REQUIRED ACTION: Your answer should consist only of the line with "450L1035 440C1046 448" and the lines after it, reproduced exactly through the end of the entries below.

DATA FOR PROCESSING:
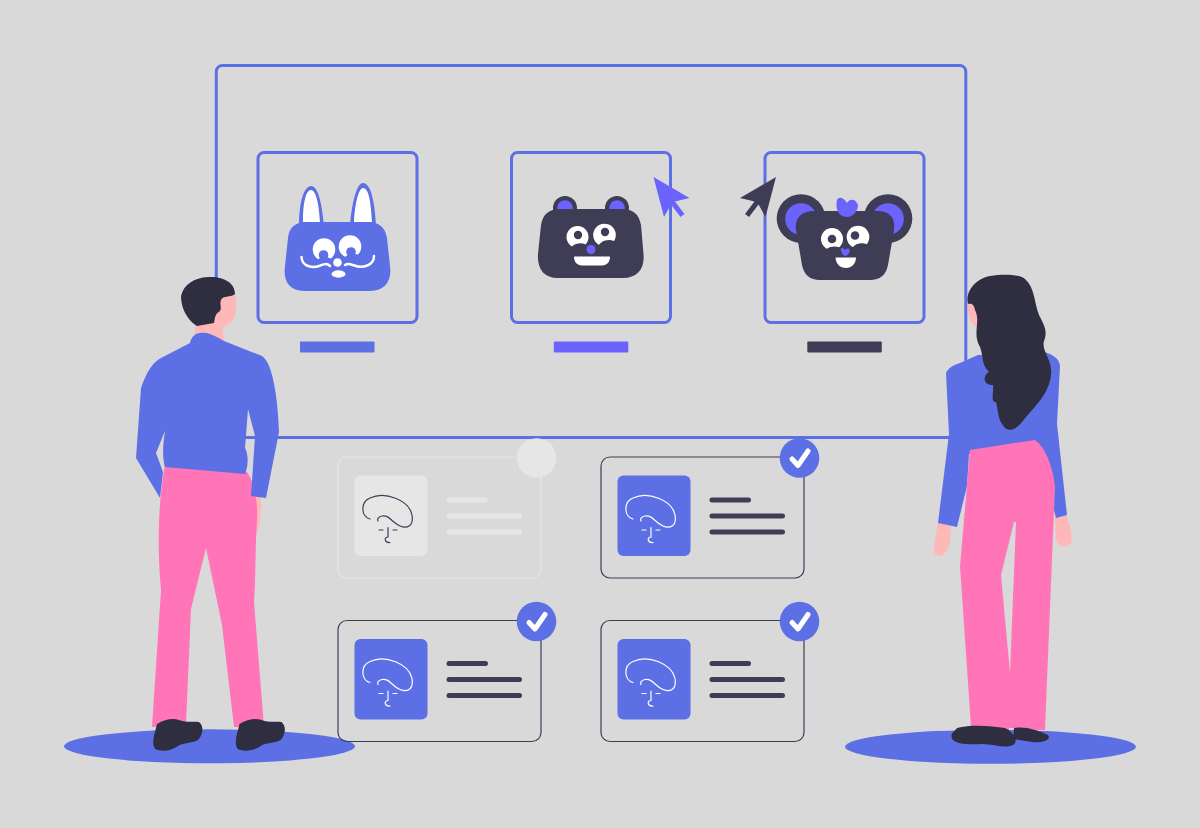
<!DOCTYPE html>
<html lang="en">
<head>
<meta charset="utf-8">
<title>Choosing avatars</title>
<style>
:root {
  --ground: #d9d9d9;
  --blue: #5d6fe5;
  --violet: #6c63ff;
  --ink: #3f3d56;
  --night: #2f2e41;
  --pink: #ff75b8;
  --skin: #ffb8b8;
  --pale: #e6e6e6;
  --white: #fff;
}
html, body { margin: 0; height: 100%; overflow: hidden; background: var(--ground); }
.scene { display: block; width: 1200px; height: 828px; }
.frame { fill: none; stroke: var(--blue); stroke-width: 3; }
.blue { fill: var(--blue); }
.violet { fill: var(--violet); }
.ink { fill: var(--ink); }
.night { fill: var(--night); }
.pink { fill: var(--pink); }
.skin { fill: var(--skin); }
.white { fill: var(--white); }
.card { --edge: var(--ink); --photo: var(--blue); --sketch: var(--white); --badge: var(--blue); }
.card-off { --edge: var(--pale); --photo: var(--pale); --sketch: var(--ink); --badge: var(--pale); }
.card-edge { fill: none; stroke: var(--edge); stroke-width: 1.2; }
.card-photo { fill: var(--photo); }
.card-sketch { fill: none; stroke: var(--sketch); stroke-width: 1.2; stroke-linecap: round; }
.card-lines { stroke: var(--edge); stroke-width: 5; stroke-linecap: round; }
.card-badge { fill: var(--badge); }
.tick { fill: none; stroke: var(--white); stroke-width: 5; stroke-linecap: round; stroke-linejoin: round; }
.whisker { fill: none; stroke: var(--white); stroke-width: 2.5; stroke-linecap: round; }
</style>
</head>
<body>
<svg class="scene" viewBox="0 0 1200 828" role="img" aria-label="Two people looking at a board of animal avatars and profile cards">
  <defs>
    <g id="profile-card">
      <rect class="card-edge" x="338" y="457" width="203" height="121" rx="9"/>
      <rect class="card-photo" x="354.5" y="475.5" width="73" height="80.5" rx="6"/>
      <g class="card-sketch">
        <path d="M370 519C361 517 360 502 370 498C385 491 409 500 412 515C414 526 407 529 400 526C391 522 390 515 382 516C378 517 377 519 378 521"/>
        <path d="M379 530h4M393 530h4M388 527.500V537C384 537 384 543 390 542.500"/>
      </g>
      <path class="card-lines" d="M449 500H485.500M449 516H519.500M449 532H519.500"/>
      <circle class="card-badge" cx="536.5" cy="458" r="19.800"/>
    </g>
    <path id="tick" class="tick" d="M529 459L535 465.500L545 451"/>
    <path id="cursor" d="M0 0L36 21L21.500 24.500L31 37L27 40L17.500 27.500L10.500 40Z"/>
    <g id="avatar-frame" class="frame">
      <rect x="258" y="152.500" width="159" height="170" rx="6"/>
    </g>
  </defs>

  <rect width="1200" height="828" fill="var(--ground)"/>

  <g id="board">
    <rect class="frame" x="216.300" y="65.500" width="749.500" height="372" rx="6"/>
    <use href="#avatar-frame"/>
    <use href="#avatar-frame" x="253.500"/>
    <use href="#avatar-frame" x="507"/>
    <rect class="blue" x="300" y="341.500" width="74.500" height="11" rx="1"/>
    <rect class="violet" x="553.800" y="341.500" width="74.500" height="11" rx="1"/>
    <rect class="ink" x="807.300" y="341.500" width="74.500" height="11" rx="1"/>
  </g>

  <g id="rabbit">
    <path class="blue" d="M299 226C299 202 304 186 311 186C318 186 322 203 324 226ZM350 226C352 201 357 183 363 183C371 183 375 203 376 226Z"/>
    <path class="white" d="M303 222C303 202 306 190 311 190C316 190 319 204 320 222ZM354 222C355 202 359 188 363 188C369 188 371 203 372 222Z"/>
    <path class="blue" d="M306 222H368C379 222 385 227 387 238L390 266C392 281 385 291 370 291H304C289 291 283 281 285 266L288 238C289 227 296 222 306 222Z"/>
    <circle class="white" cx="324" cy="249.500" r="11.300"/>
    <circle class="white" cx="350" cy="246.500" r="11.300"/>
    <circle class="blue" cx="323.500" cy="255" r="4.800"/>
    <circle class="blue" cx="351" cy="252" r="4.800"/>
    <path class="blue" d="M316 264C315 256 331 254 333 262L331 266ZM344 261C343 253 359 251 361 258L358 264Z"/>
    <path class="whisker" d="M301.500 257C302 267 313 268 319 266C324 264 327 263 330 266M374 256C374 266 362 268 356 266C350 264 348 263 345 265"/>
    <circle class="white" cx="337.500" cy="262.500" r="4.300"/>
    <ellipse class="white" cx="338.500" cy="274" rx="7" ry="3.700"/>
  </g>

  <g id="bear">
    <circle class="ink" cx="565" cy="208" r="12"/>
    <circle class="ink" cx="617" cy="208" r="12"/>
    <circle class="violet" cx="565" cy="208" r="7.800"/>
    <circle class="violet" cx="617" cy="208" r="7.800"/>
    <path class="ink" d="M560 209H622C633 209 639 214 641 225L643.500 254C645 269 637 278 623 278H558C544 278 537 269 538 254L541 225C543 214 549 209 560 209Z"/>
    <circle class="white" cx="577.500" cy="237" r="11"/>
    <circle class="white" cx="604.500" cy="235" r="11.300"/>
    <circle class="ink" cx="578" cy="235" r="4.200"/>
    <circle class="ink" cx="605" cy="232" r="4.200"/>
    <path class="ink" d="M570 252C569 243 585 240 588 247L584 253ZM598 249C597 240 613 237 616 243L612 251Z"/>
    <circle class="violet" cx="591" cy="249.500" r="4.500"/>
    <path class="white" d="M574 256.500H610C610 262 607 265.500 602 265.500H582C577 265.500 574 262 574 256.500Z"/>
  </g>

  <g id="mouse">
    <circle class="ink" cx="801" cy="218.500" r="24.300"/>
    <circle class="ink" cx="888" cy="218.500" r="24.300"/>
    <circle class="violet" cx="801" cy="219" r="15.800"/>
    <circle class="violet" cx="888" cy="219" r="15.800"/>
    <path class="ink" d="M814 211H878C889 211 896 218 894 230L888 265C886 275 880 280 870 280H820C810 280 804 275 802 265L796 230C794 218 802 211 814 211Z"/>
    <path class="violet" d="M847 217C838 217 835 208 837 200C839 196 844 198 847 203C850 198 856 199 858 205C858 211 853 217 847 217Z"/>
    <circle class="white" cx="832" cy="239" r="11"/>
    <circle class="white" cx="858" cy="237" r="11.300"/>
    <circle class="ink" cx="832" cy="239" r="4.300"/>
    <circle class="ink" cx="855" cy="235.500" r="4.300"/>
    <path class="ink" d="M824 255C823 246 839 244 842 250L838 256ZM852 251C851 243 866 241 869 246L866 253Z"/>
    <path class="violet" d="M841 250C840 247 844 248 845 250C847 248 850 248 849.500 251C849 257 842 258 841 250Z"/>
    <path class="white" d="M835.500 257.500H856C856 264 851 268 846 268C840 268 836 264 835.500 257.500Z"/>
  </g>

  <use class="violet" href="#cursor" transform="translate(653.500 177)"/>
  <use class="ink" href="#cursor" transform="translate(776 177) scale(-1 1)"/>

  <ellipse class="blue" cx="209.500" cy="746.300" rx="145.500" ry="17"/>
  <ellipse class="blue" cx="990.500" cy="746.800" rx="145.500" ry="17"/>

  <g id="cards">
    <use class="card card-off" href="#profile-card"/>
    <g id="card-on">
      <use class="card" href="#profile-card" x="263" y="0"/>
      <use href="#tick" x="263"/>
    </g>
    <use href="#card-on" y="163.500"/>
    <use href="#card-on" x="-263" y="163.500"/>
  </g>

  <g id="man">
    <path class="skin" d="M252 494L261 497C261 512 260 528 256 535L250 520Z"/>
    <path class="skin" d="M196 322L222 322L224 341L194 341Z"/>
    <path class="skin" d="M214 290L234 289C237 300 237 311 234 318C230 326 222 329 214 326Z"/>
    <path class="night" d="M197 326C186 319 181 307 181 296C184 284 194 278 208 277C224 276 235 283 235 294C230 298 223 295 221 300C219 305 223 308 219 312C215 314 215 318 214 323Z"/>
    <path class="pink" d="M165 464L247 472C254 482 258 500 257 520C255 550 256 575 254 602L264 727L234 727L222 625L206 548L191 609L186 724L152 727L161 590C157 545 158 505 165 464Z"/>
    <path class="blue" d="M190 343C192 333 200 332 207 333C214 335 219 338 224 341L262 356C273 363 278 400 279 432L266 498L251 496L255 436L248 409L245 448C249 455 248 468 245 474L165 467C162 457 163 444 165 431L156 453L163 472L160 498L136 458L141 388C147 370 154 361 163 357Z"/>
    <path id="man-shoe" class="night" d="M157 724C165 719 173 718 179 720C188 723 192 721 199 722C205 727 202 736 198 740C191 744 184 742 178 746C171 751 162 752 155 749C151 742 155 733 157 724Z"/>
    <use href="#man-shoe" x="82.500"/>
  </g>

  <g id="woman">
    <path class="skin" d="M968 303C967 316 971 325 980 330L985 310Z"/>
    <path class="skin" d="M938 522L951 526C950 538 951 548 943 555C938 557 932 554 934 547Z"/>
    <path class="skin" d="M1055 516L1066 514C1070 526 1073 536 1071 543C1066 549 1059 547 1056 541Z"/>
    <path class="blue" d="M946 373C949 367 954 365 960 363L978 355L1045 352C1053 355 1059 358 1060 366L1057 424L1067 515L1056 518L1038 446L969 454L967 486L957 527L938 523L949 434Z"/>
    <path class="pink" d="M970 450L1035 440C1046 448 1053 468 1055 486L1045 730L1014 730L1014 728L1009 728L1009 730L971 727L960 566Z"/>
    <path fill="var(--ground)" d="M1014 522H1016L1010 673L1001 575Z"/>
    <path class="night" d="M968 304C965 292 975 279 990 276C1003 274 1019 274 1025 279C1035 288 1034 302 1039 315C1044 325 1048 331 1044 341C1041 351 1053 360 1051 375C1049 395 1033 408 1022 422C1015 431 1007 433 1002 424C998 418 998 410 996 402C990 403 994 392 993 385C981 385 984 374 989 372C981 364 984 358 980 347C972 334 981 321 975 310C974 304 971 303 968 304Z"/>
    <path class="night" d="M1014 728C1025 726 1037 730 1048 735C1052 741 1040 743 1032 742L1013 739Z"/>
    <path class="night" d="M957 728C972 724 992 726 1005 728C1014 732 1019 742 1013 745C1005 749 994 744 982 744C968 745 956 744 952 739C950 733 954 732 957 728Z"/>
  </g>
</svg>
</body>
</html>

PROBLEM SOLUTION:
    <path class="pink" d="M970 450L1035 440C1046 448 1053 468 1055 486L1045 730L1014 730L1014 728L1009 728L1009 730L971 727L960 566Z"/>
    <path fill="var(--ground)" d="M1014 522H1016L1010 673L1001 575Z"/>
    <path class="night" d="M968 304C965 292 975 279 990 276C1003 274 1019 274 1025 279C1035 288 1034 302 1039 315C1044 325 1048 331 1044 341C1041 351 1053 360 1051 375C1049 395 1033 408 1022 422C1015 431 1007 433 1002 424C998 418 998 410 996 402C990 403 994 392 993 385C981 385 984 374 989 372C981 364 984 358 980 347C972 334 981 321 975 310C974 304 971 303 968 304Z"/>
    <path class="night" d="M1014 728C1025 726 1037 730 1048 735C1052 741 1040 743 1032 742L1013 739Z"/>
    <path class="night" d="M957 728C972 724 992 726 1005 728C1014 732 1019 742 1013 745C1005 749 994 744 982 744C968 745 956 744 952 739C950 733 954 732 957 728Z"/>
  </g>
</svg>
</body>
</html>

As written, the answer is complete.